Upcoming coding will allow the Centers for Medicare & Medicaid Services (CMS) to adjust for stroke severity in quality measures, the American Stroke Association’s council reported in its spring update. It was one of several highlights that the council described as sea changes.
Currently, the quality measures used by CMS for 30-day mortality and 30-day readmission rates after ischemic stroke do not account for baseline stroke severity. The writing team led by Joseph P. Broderick, MD, of the University of Cincinnati Neuroscience Institute, noted that this model may unfairly characterize primary and comprehensive stroke centers in urban settings whose patient populations typically experience the most severe types of stroke.
The Tenth Revision Clinical Modification codes will include codes for the National Institutes of Health Stroke Scale starting in 2016, giving CMS the ability to adjust for stroke severity in its assessment of hospitals. “While it will take several years beyond 2016 for the data to be used by CMS in reporting hospital mortality and readmission rates, it will result in much more accurate measurements and comparisons of hospital outcomes,” they wrote.
Other updates included:
- Stroke dropped from being the third leading cause of death in the U.S. in 2011 to fourth place, and further dropped to fifth place by December of that year.
- A partnership of Get with the Guidelines and the Joint Commission on Accreditation of Healthcare Organizations led to a third tier in the stroke system care, adding stroke-ready hospitals to the list this spring.
- The 2015 International Stroke Conference chalked up its highest attendance ever, with 4,341 attendees.
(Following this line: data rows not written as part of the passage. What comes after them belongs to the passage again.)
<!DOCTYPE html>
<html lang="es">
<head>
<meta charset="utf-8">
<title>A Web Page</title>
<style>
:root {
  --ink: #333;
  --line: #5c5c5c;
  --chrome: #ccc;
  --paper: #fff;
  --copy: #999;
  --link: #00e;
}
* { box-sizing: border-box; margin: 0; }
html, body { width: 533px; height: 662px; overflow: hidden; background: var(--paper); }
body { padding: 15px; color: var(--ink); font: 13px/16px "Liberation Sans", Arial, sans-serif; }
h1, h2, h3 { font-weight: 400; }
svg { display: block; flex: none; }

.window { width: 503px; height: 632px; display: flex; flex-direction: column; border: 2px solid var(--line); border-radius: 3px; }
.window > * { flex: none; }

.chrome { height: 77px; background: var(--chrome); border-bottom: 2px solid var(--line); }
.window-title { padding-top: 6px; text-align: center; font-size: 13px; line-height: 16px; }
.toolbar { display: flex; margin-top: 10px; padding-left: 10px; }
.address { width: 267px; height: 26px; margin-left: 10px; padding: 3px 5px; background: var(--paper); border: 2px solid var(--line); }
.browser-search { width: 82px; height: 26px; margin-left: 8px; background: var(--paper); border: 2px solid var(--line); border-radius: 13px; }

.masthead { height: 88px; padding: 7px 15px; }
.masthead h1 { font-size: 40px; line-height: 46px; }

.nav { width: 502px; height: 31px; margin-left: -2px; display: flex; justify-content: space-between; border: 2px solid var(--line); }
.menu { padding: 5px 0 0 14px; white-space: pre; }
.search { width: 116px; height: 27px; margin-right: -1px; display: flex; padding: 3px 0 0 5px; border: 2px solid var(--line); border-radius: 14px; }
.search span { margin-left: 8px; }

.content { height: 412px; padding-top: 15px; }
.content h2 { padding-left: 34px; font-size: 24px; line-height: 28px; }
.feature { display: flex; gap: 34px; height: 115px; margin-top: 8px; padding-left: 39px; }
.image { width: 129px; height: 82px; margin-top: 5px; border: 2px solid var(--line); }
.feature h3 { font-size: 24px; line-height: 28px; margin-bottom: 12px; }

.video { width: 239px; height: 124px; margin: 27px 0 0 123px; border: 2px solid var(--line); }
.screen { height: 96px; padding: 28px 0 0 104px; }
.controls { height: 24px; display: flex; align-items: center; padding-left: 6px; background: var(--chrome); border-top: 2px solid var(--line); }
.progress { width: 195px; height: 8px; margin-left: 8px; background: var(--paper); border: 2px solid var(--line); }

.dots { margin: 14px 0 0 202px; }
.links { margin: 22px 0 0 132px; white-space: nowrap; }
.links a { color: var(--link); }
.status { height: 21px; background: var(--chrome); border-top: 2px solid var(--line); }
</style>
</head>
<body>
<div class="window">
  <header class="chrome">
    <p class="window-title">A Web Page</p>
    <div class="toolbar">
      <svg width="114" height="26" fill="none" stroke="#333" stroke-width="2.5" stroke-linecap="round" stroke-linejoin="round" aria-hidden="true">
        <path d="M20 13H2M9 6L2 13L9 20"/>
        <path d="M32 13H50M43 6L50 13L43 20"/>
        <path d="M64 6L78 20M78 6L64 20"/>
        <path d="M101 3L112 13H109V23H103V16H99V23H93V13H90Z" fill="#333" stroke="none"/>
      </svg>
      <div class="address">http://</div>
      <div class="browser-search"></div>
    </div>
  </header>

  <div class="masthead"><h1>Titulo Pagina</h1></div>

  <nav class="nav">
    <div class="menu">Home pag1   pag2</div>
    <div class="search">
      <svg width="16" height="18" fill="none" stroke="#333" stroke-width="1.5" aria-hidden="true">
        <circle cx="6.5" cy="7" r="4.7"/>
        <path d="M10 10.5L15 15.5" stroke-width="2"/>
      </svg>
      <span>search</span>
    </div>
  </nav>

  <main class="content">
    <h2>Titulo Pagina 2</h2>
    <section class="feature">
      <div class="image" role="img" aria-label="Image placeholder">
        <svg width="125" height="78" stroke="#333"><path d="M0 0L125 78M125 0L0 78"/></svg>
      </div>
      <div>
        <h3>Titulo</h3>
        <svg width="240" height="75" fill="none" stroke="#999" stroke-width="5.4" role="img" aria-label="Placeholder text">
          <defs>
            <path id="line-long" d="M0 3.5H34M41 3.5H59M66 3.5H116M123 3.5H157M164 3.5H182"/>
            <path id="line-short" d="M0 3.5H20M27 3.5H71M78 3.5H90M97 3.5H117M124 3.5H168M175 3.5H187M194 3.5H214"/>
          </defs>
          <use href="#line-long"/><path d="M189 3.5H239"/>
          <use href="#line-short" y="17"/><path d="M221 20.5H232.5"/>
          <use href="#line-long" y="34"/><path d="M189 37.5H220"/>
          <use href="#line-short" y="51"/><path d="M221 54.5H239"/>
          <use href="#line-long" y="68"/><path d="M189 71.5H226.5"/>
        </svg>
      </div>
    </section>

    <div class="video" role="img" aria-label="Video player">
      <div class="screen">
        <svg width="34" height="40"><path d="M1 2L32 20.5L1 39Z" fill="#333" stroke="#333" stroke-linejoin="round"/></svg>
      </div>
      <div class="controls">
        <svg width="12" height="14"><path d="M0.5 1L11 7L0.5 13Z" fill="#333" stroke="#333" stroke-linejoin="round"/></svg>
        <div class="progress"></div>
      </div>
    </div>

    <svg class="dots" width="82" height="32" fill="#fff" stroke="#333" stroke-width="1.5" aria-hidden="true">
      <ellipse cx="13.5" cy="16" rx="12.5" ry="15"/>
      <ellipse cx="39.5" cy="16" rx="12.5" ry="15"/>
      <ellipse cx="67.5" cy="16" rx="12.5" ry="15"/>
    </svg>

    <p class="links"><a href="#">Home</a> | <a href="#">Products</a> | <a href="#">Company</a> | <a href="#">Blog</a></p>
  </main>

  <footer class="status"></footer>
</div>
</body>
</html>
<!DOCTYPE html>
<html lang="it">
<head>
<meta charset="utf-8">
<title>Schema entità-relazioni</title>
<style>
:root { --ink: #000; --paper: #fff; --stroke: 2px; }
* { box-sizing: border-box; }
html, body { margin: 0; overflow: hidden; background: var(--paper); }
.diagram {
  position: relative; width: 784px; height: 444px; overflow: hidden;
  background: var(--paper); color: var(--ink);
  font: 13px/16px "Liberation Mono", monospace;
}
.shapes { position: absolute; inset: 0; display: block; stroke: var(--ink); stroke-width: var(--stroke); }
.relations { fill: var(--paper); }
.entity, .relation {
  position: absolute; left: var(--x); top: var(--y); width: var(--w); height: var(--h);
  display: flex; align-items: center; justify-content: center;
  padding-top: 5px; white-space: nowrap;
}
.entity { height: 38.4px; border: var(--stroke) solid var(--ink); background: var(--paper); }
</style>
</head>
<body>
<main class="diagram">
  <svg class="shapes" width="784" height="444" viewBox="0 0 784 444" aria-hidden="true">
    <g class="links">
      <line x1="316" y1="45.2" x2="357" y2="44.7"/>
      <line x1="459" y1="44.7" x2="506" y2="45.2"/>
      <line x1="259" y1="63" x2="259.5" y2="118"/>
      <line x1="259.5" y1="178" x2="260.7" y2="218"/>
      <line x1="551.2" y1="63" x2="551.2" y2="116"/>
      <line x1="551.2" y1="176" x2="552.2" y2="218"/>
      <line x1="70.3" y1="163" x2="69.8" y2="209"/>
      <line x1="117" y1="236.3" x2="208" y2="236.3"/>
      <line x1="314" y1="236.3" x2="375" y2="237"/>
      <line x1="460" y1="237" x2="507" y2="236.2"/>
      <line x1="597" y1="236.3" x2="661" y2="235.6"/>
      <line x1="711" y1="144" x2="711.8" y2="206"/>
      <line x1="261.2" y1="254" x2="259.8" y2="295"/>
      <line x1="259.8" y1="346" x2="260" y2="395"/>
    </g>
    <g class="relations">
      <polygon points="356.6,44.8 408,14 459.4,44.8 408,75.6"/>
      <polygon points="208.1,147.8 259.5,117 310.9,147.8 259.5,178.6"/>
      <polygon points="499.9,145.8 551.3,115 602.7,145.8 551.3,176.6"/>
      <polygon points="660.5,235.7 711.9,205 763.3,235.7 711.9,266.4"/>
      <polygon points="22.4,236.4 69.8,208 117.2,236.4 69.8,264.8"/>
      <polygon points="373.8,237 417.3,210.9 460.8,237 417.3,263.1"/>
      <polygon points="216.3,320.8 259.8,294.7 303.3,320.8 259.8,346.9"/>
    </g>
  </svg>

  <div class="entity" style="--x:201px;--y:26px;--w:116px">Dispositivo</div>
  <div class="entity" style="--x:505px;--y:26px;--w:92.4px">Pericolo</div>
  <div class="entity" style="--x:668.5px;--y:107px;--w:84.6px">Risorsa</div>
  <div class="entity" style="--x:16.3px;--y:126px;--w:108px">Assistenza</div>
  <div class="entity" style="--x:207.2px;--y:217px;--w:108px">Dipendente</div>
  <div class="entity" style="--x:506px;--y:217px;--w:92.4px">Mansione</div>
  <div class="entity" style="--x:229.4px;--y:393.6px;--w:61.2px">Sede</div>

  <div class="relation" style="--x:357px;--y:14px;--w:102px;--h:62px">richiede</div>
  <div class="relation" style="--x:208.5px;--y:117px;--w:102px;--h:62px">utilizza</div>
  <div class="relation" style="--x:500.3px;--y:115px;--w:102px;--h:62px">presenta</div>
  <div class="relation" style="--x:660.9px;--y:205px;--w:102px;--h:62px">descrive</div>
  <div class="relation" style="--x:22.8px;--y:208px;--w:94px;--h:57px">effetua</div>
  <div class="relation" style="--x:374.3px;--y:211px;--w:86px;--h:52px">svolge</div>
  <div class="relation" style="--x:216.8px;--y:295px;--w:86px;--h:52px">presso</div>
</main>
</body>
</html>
- The association is working to update its Stroke Advisory for Acute Ischemic Stroke to incorporate late-breaking clinical trial results on endovascular therapies.
The update was published online April 2 in Stroke.